Pictures paired with source code
****

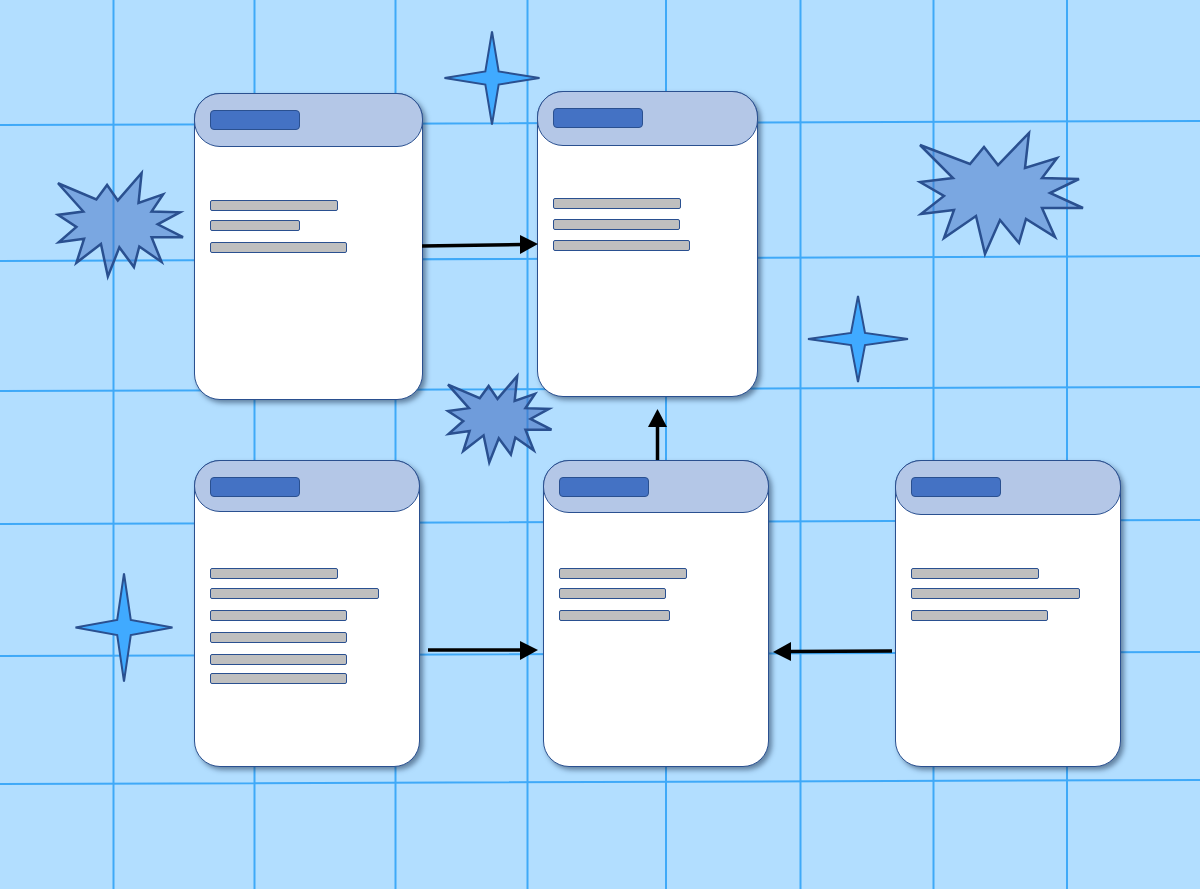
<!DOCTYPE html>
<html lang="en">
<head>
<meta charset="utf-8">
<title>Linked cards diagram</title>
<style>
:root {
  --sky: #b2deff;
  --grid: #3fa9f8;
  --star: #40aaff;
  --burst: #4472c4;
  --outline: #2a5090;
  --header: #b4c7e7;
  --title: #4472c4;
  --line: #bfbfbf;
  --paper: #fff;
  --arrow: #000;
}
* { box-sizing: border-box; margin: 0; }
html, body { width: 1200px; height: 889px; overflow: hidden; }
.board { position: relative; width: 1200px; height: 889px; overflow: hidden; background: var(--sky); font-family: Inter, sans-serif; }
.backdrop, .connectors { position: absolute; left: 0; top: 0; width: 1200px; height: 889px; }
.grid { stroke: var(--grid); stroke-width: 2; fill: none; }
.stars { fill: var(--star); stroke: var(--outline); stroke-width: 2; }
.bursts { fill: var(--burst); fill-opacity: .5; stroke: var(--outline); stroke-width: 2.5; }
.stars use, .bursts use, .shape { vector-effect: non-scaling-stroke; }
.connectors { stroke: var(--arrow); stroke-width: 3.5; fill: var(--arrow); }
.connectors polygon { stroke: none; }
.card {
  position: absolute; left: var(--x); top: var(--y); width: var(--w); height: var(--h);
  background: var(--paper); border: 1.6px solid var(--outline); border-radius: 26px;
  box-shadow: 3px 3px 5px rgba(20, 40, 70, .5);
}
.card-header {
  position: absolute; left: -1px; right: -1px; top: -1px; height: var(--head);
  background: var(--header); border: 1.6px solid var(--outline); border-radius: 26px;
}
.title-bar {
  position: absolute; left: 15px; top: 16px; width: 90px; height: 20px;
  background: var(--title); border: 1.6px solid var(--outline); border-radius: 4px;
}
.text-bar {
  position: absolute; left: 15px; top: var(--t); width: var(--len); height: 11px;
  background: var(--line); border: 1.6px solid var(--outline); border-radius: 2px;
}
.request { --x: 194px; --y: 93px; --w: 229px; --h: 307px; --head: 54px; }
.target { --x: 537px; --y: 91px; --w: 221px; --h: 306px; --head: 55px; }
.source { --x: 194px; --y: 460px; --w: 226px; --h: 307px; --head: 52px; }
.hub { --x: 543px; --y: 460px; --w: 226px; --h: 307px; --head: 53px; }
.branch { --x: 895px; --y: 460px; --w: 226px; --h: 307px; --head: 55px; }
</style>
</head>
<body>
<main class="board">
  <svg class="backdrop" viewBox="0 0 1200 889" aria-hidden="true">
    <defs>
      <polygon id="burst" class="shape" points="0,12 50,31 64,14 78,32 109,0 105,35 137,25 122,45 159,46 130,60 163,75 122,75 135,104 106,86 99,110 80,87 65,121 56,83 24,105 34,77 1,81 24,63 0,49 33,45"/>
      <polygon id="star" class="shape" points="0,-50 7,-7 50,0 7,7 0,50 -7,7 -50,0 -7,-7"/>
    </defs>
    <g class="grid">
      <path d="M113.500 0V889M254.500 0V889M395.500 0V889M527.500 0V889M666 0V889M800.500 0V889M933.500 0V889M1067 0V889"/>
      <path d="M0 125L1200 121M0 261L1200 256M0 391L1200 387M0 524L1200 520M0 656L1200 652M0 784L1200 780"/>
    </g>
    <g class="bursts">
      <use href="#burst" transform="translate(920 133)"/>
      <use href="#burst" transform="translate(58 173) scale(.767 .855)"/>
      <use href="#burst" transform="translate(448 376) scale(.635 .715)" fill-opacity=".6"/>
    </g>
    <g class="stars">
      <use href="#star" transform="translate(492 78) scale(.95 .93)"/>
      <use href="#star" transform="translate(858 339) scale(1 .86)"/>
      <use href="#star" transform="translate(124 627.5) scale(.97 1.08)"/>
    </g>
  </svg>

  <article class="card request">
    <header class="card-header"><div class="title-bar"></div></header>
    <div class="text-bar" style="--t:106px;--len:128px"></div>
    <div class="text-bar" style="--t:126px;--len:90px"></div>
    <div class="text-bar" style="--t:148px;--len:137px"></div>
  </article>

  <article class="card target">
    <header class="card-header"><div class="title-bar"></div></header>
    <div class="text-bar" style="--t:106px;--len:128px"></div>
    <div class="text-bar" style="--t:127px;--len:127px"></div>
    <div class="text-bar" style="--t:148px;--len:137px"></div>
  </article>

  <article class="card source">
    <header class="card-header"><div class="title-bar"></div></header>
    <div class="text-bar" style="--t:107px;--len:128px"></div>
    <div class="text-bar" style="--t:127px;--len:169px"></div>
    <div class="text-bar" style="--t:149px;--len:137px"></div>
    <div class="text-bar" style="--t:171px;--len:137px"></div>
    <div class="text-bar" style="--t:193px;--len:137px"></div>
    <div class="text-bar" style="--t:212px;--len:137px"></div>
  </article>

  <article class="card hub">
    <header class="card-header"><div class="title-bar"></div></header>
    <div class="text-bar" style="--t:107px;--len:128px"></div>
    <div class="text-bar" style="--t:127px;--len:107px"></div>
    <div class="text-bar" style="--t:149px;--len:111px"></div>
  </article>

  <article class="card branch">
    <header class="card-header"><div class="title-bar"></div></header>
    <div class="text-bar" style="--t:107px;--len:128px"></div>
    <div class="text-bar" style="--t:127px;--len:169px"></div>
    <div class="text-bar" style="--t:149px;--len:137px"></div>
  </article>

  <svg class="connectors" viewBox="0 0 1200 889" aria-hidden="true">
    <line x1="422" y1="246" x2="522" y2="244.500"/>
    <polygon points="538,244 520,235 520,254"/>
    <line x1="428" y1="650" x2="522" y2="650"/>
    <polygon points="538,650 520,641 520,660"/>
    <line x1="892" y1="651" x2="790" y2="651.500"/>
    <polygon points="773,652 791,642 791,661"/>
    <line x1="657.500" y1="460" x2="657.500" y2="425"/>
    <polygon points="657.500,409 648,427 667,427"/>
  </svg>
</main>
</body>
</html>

****

• Work request: Single out each line of the records above with the string "background" in it, and copy it.

• Solution:
.board { position: relative; width: 1200px; height: 889px; overflow: hidden; background: var(--sky); font-family: Inter, sans-serif; }
  background: var(--paper); border: 1.6px solid var(--outline); border-radius: 26px;
  background: var(--header); border: 1.6px solid var(--outline); border-radius: 26px;
  background: var(--title); border: 1.6px solid var(--outline); border-radius: 4px;
  background: var(--line); border: 1.6px solid var(--outline); border-radius: 2px;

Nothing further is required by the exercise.